PROVIDED DATA ▸
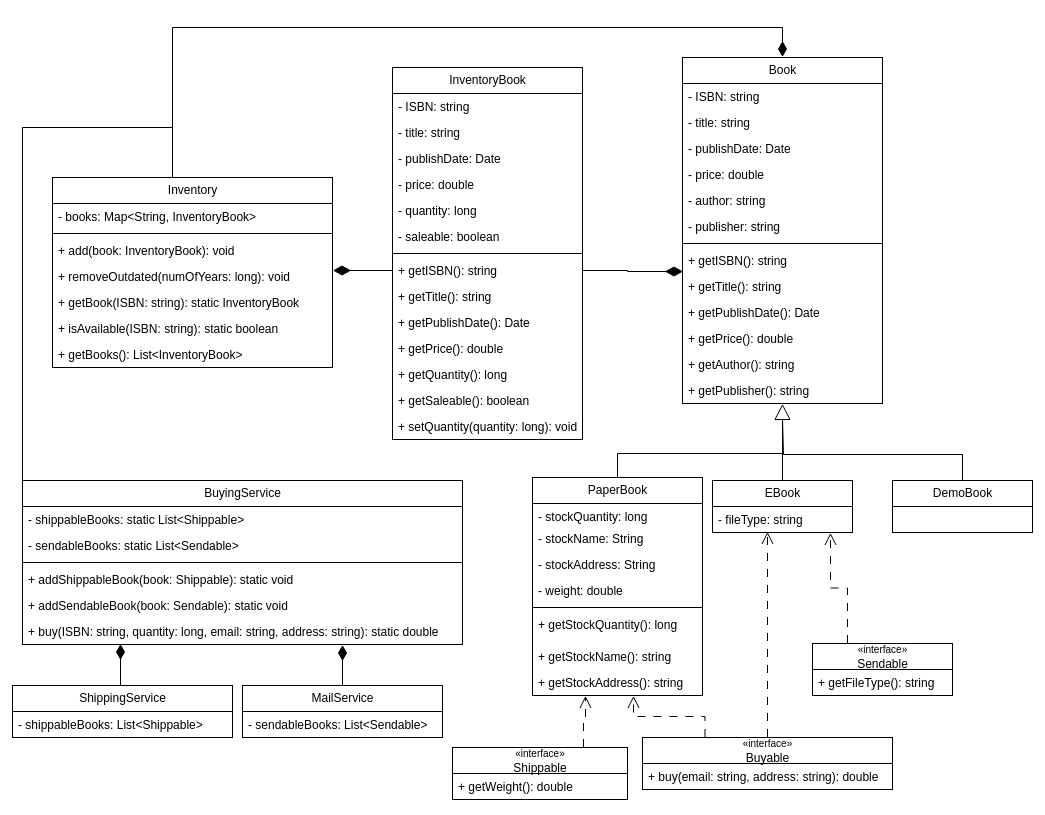
<!DOCTYPE html>
<html lang="en">
<head>
<meta charset="utf-8">
<title>Bookstore class diagram</title>
<style>
:root { --ink: #000; --paper: #fff; }
* { box-sizing: border-box; }
html, body { margin: 0; background: var(--paper); }
body { width: 1045px; height: 815px; overflow: hidden; }
.diagram {
  position: relative; width: 1045px; height: 815px; overflow: hidden;
  background: var(--paper); color: var(--ink);
  font: 12px/26px "Liberation Sans", Arial, sans-serif;
}
.connectors { position: absolute; left: 0; top: 0; fill: none; stroke: var(--ink); }
.dashed { stroke-dasharray: 8 8; }
.class {
  position: absolute; display: flex; flex-direction: column;
  border: 1px solid var(--ink); background: var(--paper); white-space: nowrap;
}
.class h2 {
  flex: none; height: 26px; margin: 0; border-bottom: 1px solid var(--ink);
  font-size: 12px; font-weight: 400; line-height: 25px; text-align: center;
}
.class ul { flex: none; list-style: none; margin: 0; padding: 0 5px; }
.class li { height: 26px; }
.attributes.divided { border-bottom: 1px solid var(--ink); }
.attributes.divided + .methods { padding-top: 4px; }
.interface h2 { display: flex; flex-direction: column; align-items: center; line-height: 14px; }
.interface small { font-size: 10px; line-height: 12px; }
.interface span { margin-top: 1px; }

#book { left: 682px; top: 57px; width: 201px; height: 347px; }
#book .attributes { height: 160px; }
#inventory-book { left: 392px; top: 67px; width: 191px; height: 373px; }
#inventory-book .attributes { height: 160px; }
#inventory { left: 52px; top: 177px; width: 281px; height: 191px; }
#inventory .attributes { height: 30px; }
#buying-service { left: 22px; top: 480px; width: 441px; height: 165px; }
#buying-service .attributes { height: 56px; }
#paper-book { left: 532px; top: 477px; width: 171px; height: 219px; }
#paper-book .attributes { height: 104px; }
#paper-book .attributes li:first-child { height: 22px; }
#paper-book .methods li:first-child { height: 32px; }
#ebook { left: 712px; top: 480px; width: 141px; height: 53px; }
#demo-book { left: 892px; top: 480px; width: 141px; height: 53px; }
#shipping-service { left: 12px; top: 685px; width: 221px; height: 53px; }
#mail-service { left: 242px; top: 685px; width: 201px; height: 53px; }
#shippable { left: 452px; top: 747px; width: 176px; height: 53px; }
#buyable { left: 642px; top: 737px; width: 251px; height: 53px; }
#sendable { left: 812px; top: 643px; width: 141px; height: 53px; }
</style>
</head>
<body>
<main class="diagram">

  <section class="class" id="inventory">
    <h2>Inventory</h2>
    <ul class="attributes divided"><li>- books: Map&lt;String, InventoryBook&gt;</li></ul>
    <ul class="methods">
      <li>+ add(book: InventoryBook): void</li>
      <li>+ removeOutdated(numOfYears: long): void</li>
      <li>+ getBook(ISBN: string): static InventoryBook</li>
      <li>+ isAvailable(ISBN: string): static boolean</li>
      <li>+ getBooks(): List&lt;InventoryBook&gt;</li>
    </ul>
  </section>

  <section class="class" id="inventory-book">
    <h2>InventoryBook</h2>
    <ul class="attributes divided">
      <li>- ISBN: string</li>
      <li>- title: string</li>
      <li>- publishDate: Date</li>
      <li>- price: double</li>
      <li>- quantity: long</li>
      <li>- saleable: boolean</li>
    </ul>
    <ul class="methods">
      <li>+ getISBN(): string</li>
      <li>+ getTitle(): string</li>
      <li>+ getPublishDate(): Date</li>
      <li>+ getPrice(): double</li>
      <li>+ getQuantity(): long</li>
      <li>+ getSaleable(): boolean</li>
      <li>+ setQuantity(quantity: long): void</li>
    </ul>
  </section>

  <section class="class" id="book">
    <h2>Book</h2>
    <ul class="attributes divided">
      <li>- ISBN: string</li>
      <li>- title: string</li>
      <li>- publishDate: Date</li>
      <li>- price: double</li>
      <li>- author: string</li>
      <li>- publisher: string</li>
    </ul>
    <ul class="methods">
      <li>+ getISBN(): string</li>
      <li>+ getTitle(): string</li>
      <li>+ getPublishDate(): Date</li>
      <li>+ getPrice(): double</li>
      <li>+ getAuthor(): string</li>
      <li>+ getPublisher(): string</li>
    </ul>
  </section>

  <section class="class" id="buying-service">
    <h2>BuyingService</h2>
    <ul class="attributes divided">
      <li>- shippableBooks: static List&lt;Shippable&gt;</li>
      <li>- sendableBooks: static List&lt;Sendable&gt;</li>
    </ul>
    <ul class="methods">
      <li>+ addShippableBook(book: Shippable): static void</li>
      <li>+ addSendableBook(book: Sendable): static void</li>
      <li>+ buy(ISBN: string, quantity: long, email: string, address: string): static double</li>
    </ul>
  </section>

  <section class="class" id="paper-book">
    <h2>PaperBook</h2>
    <ul class="attributes divided">
      <li>- stockQuantity: long</li>
      <li>- stockName: String</li>
      <li>- stockAddress: String</li>
      <li>- weight: double</li>
    </ul>
    <ul class="methods">
      <li>+ getStockQuantity(): long</li>
      <li>+ getStockName(): string</li>
      <li>+ getStockAddress(): string</li>
    </ul>
  </section>

  <section class="class" id="ebook">
    <h2>EBook</h2>
    <ul class="attributes"><li>- fileType: string</li></ul>
  </section>

  <section class="class" id="demo-book">
    <h2>DemoBook</h2>
  </section>

  <section class="class" id="shipping-service">
    <h2>ShippingService</h2>
    <ul class="attributes"><li>- shippableBooks: List&lt;Shippable&gt;</li></ul>
  </section>

  <section class="class" id="mail-service">
    <h2>MailService</h2>
    <ul class="attributes"><li>- sendableBooks: List&lt;Sendable&gt;</li></ul>
  </section>

  <section class="class interface" id="shippable">
    <h2><small>«interface»</small><span>Shippable</span></h2>
    <ul class="methods"><li>+ getWeight(): double</li></ul>
  </section>

  <section class="class interface" id="buyable">
    <h2><small>«interface»</small><span>Buyable</span></h2>
    <ul class="methods"><li>+ buy(email: string, address: string): double</li></ul>
  </section>

  <section class="class interface" id="sendable">
    <h2><small>«interface»</small><span>Sendable</span></h2>
    <ul class="methods"><li>+ getFileType(): string</li></ul>
  </section>

  <svg class="connectors" width="1045" height="815" viewBox="0 0 1045 815" aria-hidden="true">
    <defs>
      <polygon id="diamond" points="0,0 4,7 0,14 -4,7" fill="#000"/>
      <polygon id="wide-diamond" points="0,0 8,-4.5 16,0 8,4.5" fill="#000"/>
      <polyline id="open-arrow" points="-5.5,11 0,0 5.5,11"/>
    </defs>

    <g class="composition">
      <path d="M172.5 177V27.5H782.5V42"/>
      <path d="M22.5 480V127.5H172.5"/>
      <path d="M350 270.5H392"/>
      <path d="M583 270.5H627.5V271.5H667"/>
      <path d="M120.5 659V685"/>
      <path d="M342.5 660V685"/>
      <use href="#diamond" x="782.5" y="42"/>
      <use href="#diamond" x="120.5" y="645"/>
      <use href="#diamond" x="342.5" y="646"/>
      <use href="#wide-diamond" x="334" y="270.5"/>
      <use href="#wide-diamond" x="666" y="271.5"/>
    </g>

    <g class="inheritance">
      <path d="M782.5 419V480"/>
      <path d="M617.5 477V453.5H782.5"/>
      <path d="M962.5 480V454.5H783.5L782.5 419"/>
      <polygon points="782.5,405 775,419.5 790,419.5" fill="#fff"/>
    </g>

    <g class="realization">
      <path class="dashed" d="M583.5 747V721.5H585.5V697"/>
      <path class="dashed" d="M705 737V716.5H633.5V697"/>
      <path class="dashed" d="M767.5 737V533"/>
      <path class="dashed" d="M847.5 643V588H830.5V533"/>
      <use href="#open-arrow" x="585.5" y="697"/>
      <use href="#open-arrow" x="633.5" y="697"/>
      <use href="#open-arrow" x="767.5" y="533"/>
      <use href="#open-arrow" x="830.5" y="534"/>
    </g>
  </svg>
</main>
</body>
</html>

TASK GOAL ▸ Filter the entries and copy each line with "void".

ANSWER SPACE ▸
      <li>+ add(book: InventoryBook): void</li>
      <li>+ removeOutdated(numOfYears: long): void</li>
      <li>+ setQuantity(quantity: long): void</li>
      <li>+ addShippableBook(book: Shippable): static void</li>
      <li>+ addSendableBook(book: Sendable): static void</li>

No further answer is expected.